By Alan Dymock
ALTHOUGH STERN faces will be talking about the benefits the Scottish pro sides can gain from the next three rounds of the Heineken Cup, it is safe to say that these are now extra games for Edinburgh and Glasgow to build form for other competitions.
For both sides their season will not be defined by the remaining European matches, but by the two 1872 Cup matches between the rivals in the RaboDirect Pro12.
Inside Edinburgh there are the noises you would expect. Players gush about their setup, declaring the mood fantastic and the volume of losses perplexing, considering how harmonious the camp is.
There are some grumbles about the shape of their pack, with opensides Ross Rennie and Roddy Grant sporadically falling out of favour despite their defensive qualities, but nothing that can’t be sorted out over time.
However, these noises can appear as positive spin because that pack and the collective defence are two whopping reasons why Edinburgh have struggled, particularly in Europe.
Like dogs chasing cars the capital side ran and ran against Saracens and Munster, almost presupposing the Scotland national tactic against South Africa of running round the half-back to smack into beefy opponents. Defensively, against all of their European opponents, Edinburgh have gotten it wrong so far.
They have let opponents ride tackles and they have left ruck-side gaps. They have flown too hard, trying to show their determination, and have forgot the basics of teamwork. They have ignored drift because they have been running too hard.
When players run at them, Edinburgh can defend.

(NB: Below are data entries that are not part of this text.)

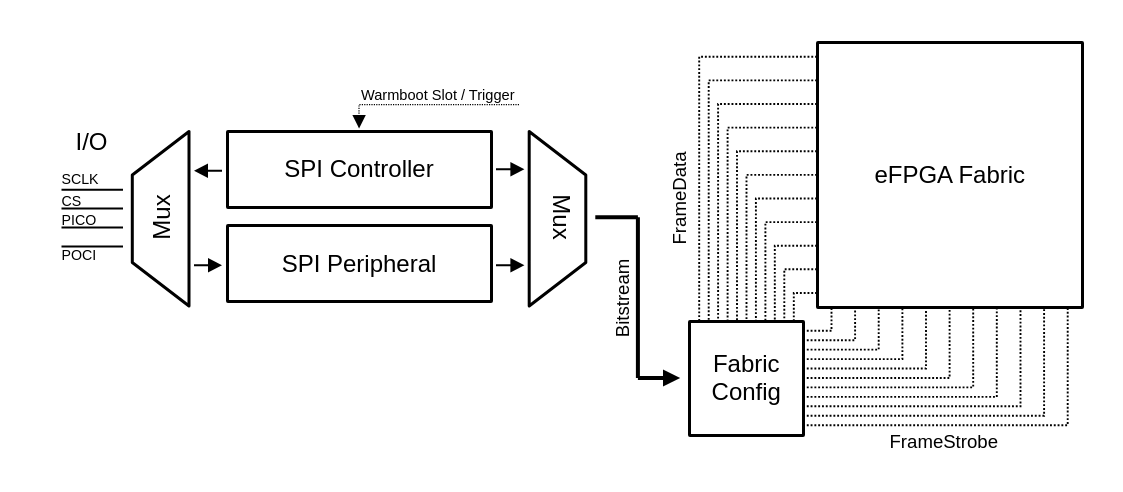
<!DOCTYPE html>
<html lang="en">
<head>
<meta charset="utf-8">
<title>eFPGA configuration over SPI</title>
<style>
:root { --ink: #000; --paper: #fff; }
* { box-sizing: border-box; }
html, body { margin: 0; overflow: hidden; background: var(--paper); }
.diagram {
  position: relative; width: 1123px; height: 492px; overflow: hidden;
  background: var(--paper); color: var(--ink);
  font: 24px/1 "Liberation Sans", Arial, sans-serif;
}
.wires { position: absolute; left: 0; top: 0; fill: none; stroke: var(--ink); stroke-width: 2; }
.heads { fill: var(--ink); stroke: none; }
.mux { stroke-width: 3; stroke-linejoin: round; }
.bus { stroke-width: 1.9; stroke-dasharray: 1.9 1.9; }
.trigger { stroke-width: 1.2; stroke-dasharray: 1.2 1.2; }
.bitstream { stroke-width: 4; }
.block {
  position: absolute; display: flex; align-items: center; justify-content: center;
  border: 3px solid var(--ink); border-radius: 2px; text-align: center; white-space: nowrap;
}
.controller { left: 225.5px; top: 129.5px; width: 267px; height: 79px; }
.peripheral { left: 225.5px; top: 224px; width: 267px; height: 79px; }
.fabric { left: 816px; top: 41px; width: 267.5px; height: 267.5px; }
.config { left: 688px; top: 320px; width: 116.5px; height: 116.5px; line-height: 28px; }
.label { position: absolute; white-space: nowrap; }
.pin { left: 61.5px; font-size: 14.2px; }
.note { font-size: 14.6px; }
.signal { font-size: 18.6px; }
.up { transform: translate(-50%, -50%) rotate(-90deg); }
.down { transform: translate(-50%, -50%) rotate(90deg); }
</style>
</head>
<body>
<main class="diagram">
  <svg class="wires" width="1123" height="492" viewBox="0 0 1123 492" aria-hidden="true">
    <defs>
      <path id="head" d="M0 0L-14-7.2V7.2Z"/>
    </defs>
    <g class="pins">
      <path d="M61.5 189.7H123M61.5 208.6H123M61.5 227.5H123M61.5 246.4H123"/>
    </g>
    <g class="mux">
      <polygon points="189,131.5 189,306 132.3,262.5 132.3,175"/>
      <polygon points="529.2,131.5 529.2,306 585.8,262.5 585.8,175"/>
    </g>
    <path d="M222 170.8H207M194 265.3H209M496 169.2H511M496 265.3H511"/>
    <path class="trigger" d="M519 104.6H359V115"/>
    <path class="bitstream" d="M595.3 217.3H637.9M637.9 217.3V378M637.9 378H664"/>
    <g class="bus frame-data">
      <path d="M817 56.8H699.2V321"/>
      <path d="M817 80.4H708.7V321"/>
      <path d="M817 104H718.1V321"/>
      <path d="M817 127.6H727.6V321"/>
      <path d="M817 151.3H737V321"/>
      <path d="M817 174.9H746.5V321"/>
      <path d="M817 198.5H755.9V321"/>
      <path d="M817 222.1H765.4V321"/>
      <path d="M817 245.7H774.8V321"/>
      <path d="M817 269.3H784.3V321"/>
      <path d="M817 293H793.8V321"/>
    </g>
    <g class="bus frame-strobe">
      <path d="M803 330.8H831.5V307"/>
      <path d="M803 340.2H855.1V307"/>
      <path d="M803 349.6H878.7V307"/>
      <path d="M803 359.1H902.4V307"/>
      <path d="M803 368.5H926V307"/>
      <path d="M803 378H949.6V307"/>
      <path d="M803 387.4H973.2V307"/>
      <path d="M803 396.9H996.8V307"/>
      <path d="M803 406.3H1020.5V307"/>
      <path d="M803 415.8H1044.1V307"/>
      <path d="M803 425.2H1067.7V307"/>
    </g>
    <g class="heads">
      <use href="#head" transform="translate(194 170.8) rotate(180)"/>
      <use href="#head" transform="translate(222 265.3)"/>
      <use href="#head" transform="translate(524.4 169.2)"/>
      <use href="#head" transform="translate(524.4 265.3)"/>
      <polygon points="352.4,115 365.8,115 359.1,128.4"/>
      <polygon points="663,369.4 663,386.6 680.2,378"/>
    </g>
  </svg>

  <div class="block controller">SPI Controller</div>
  <div class="block peripheral">SPI Peripheral</div>
  <div class="block config">Fabric<br>Config</div>
  <div class="block fabric">eFPGA Fabric</div>

  <div class="label" style="left:75.5px;top:130px">I/O</div>
  <div class="label pin" style="top:172px">SCLK</div>
  <div class="label pin" style="top:194px">CS</div>
  <div class="label pin" style="top:213px">PICO</div>
  <div class="label pin" style="top:248px">POCI</div>

  <div class="label up" style="left:162px;top:217px">Mux</div>
  <div class="label down" style="left:561.3px;top:217px">Mux</div>

  <div class="label note" style="left:361px;top:88px">Warmboot Slot / Trigger</div>
  <div class="label signal up" style="left:622.8px;top:298px">Bitstream</div>
  <div class="label signal up" style="left:679.6px;top:197.5px">FrameData</div>
  <div class="label signal" style="left:889.5px;top:433.3px">FrameStrobe</div>
</main>
</body>
</html>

Last year they tried to do this before pouring on scores of their own. This season, though, they have been nilled in Europe and have scored less than they have conceded in the Rabo, collecting only one try bonus so far.
They face Racing Metro again this week, hoping that last season’s try bonanza can be repeated and they can kick start their season offensively. They will need to, because in the 1872 Cup they meet one of the Rabo’s best defence.
According to sources at the Warriors, Matt Taylor has revolutionized the side’s defence. This may seem odd, considering how fierce the Glasgow team were in defence last season, but Taylor has brought in new ideas and a dedication to detail – particularly in terms of slowing down ruck ball – that has impressed his charges.
In fact all of the new personnel at Glasgow have bedded in well.
Josh Strauss has become a changing room hero, showing a light side and a sense of humour few expected from the rough-looking former Golden Lion. Sean Maitland has smashed all previous sprint records set on the Scotstoun track. Gregor Townsend has simply given the team something else to think about.
The former Scotland attack coach came in with much to prove but he has settled in well. Some feel he still has much to learn about stewarding a whole team, with decisions to drag broken bodies in for Sunday sessions not going down well. Yet he has brought vibrancy and thought to the squad, with a few insiders remarking that he is not simply regurgitating coaching prose, like some bygone coaches.
All of this makes for a fascinating 1872 series.
Edinburgh have some players who can turn games, but they are holding on to bad habits and only won in Connacht by the skin of their teeth last time out in the RaboDirect Pro12. If they keep chasing games so hard they may be shocked by what they run into.
Edinburgh’s head coach Michael Bradley will be hoping that the tweaks he must make will be enough to pull Edinburgh out of their funk. As for Townsend: there is no way to know which Glasgow he will send out.
Nay bother, whichever one emerges against Edinburgh in the first match on December 21st will be expected to produce, and expect to be met with fire.
Follow Alan Dymock on Twitter @AlanDymock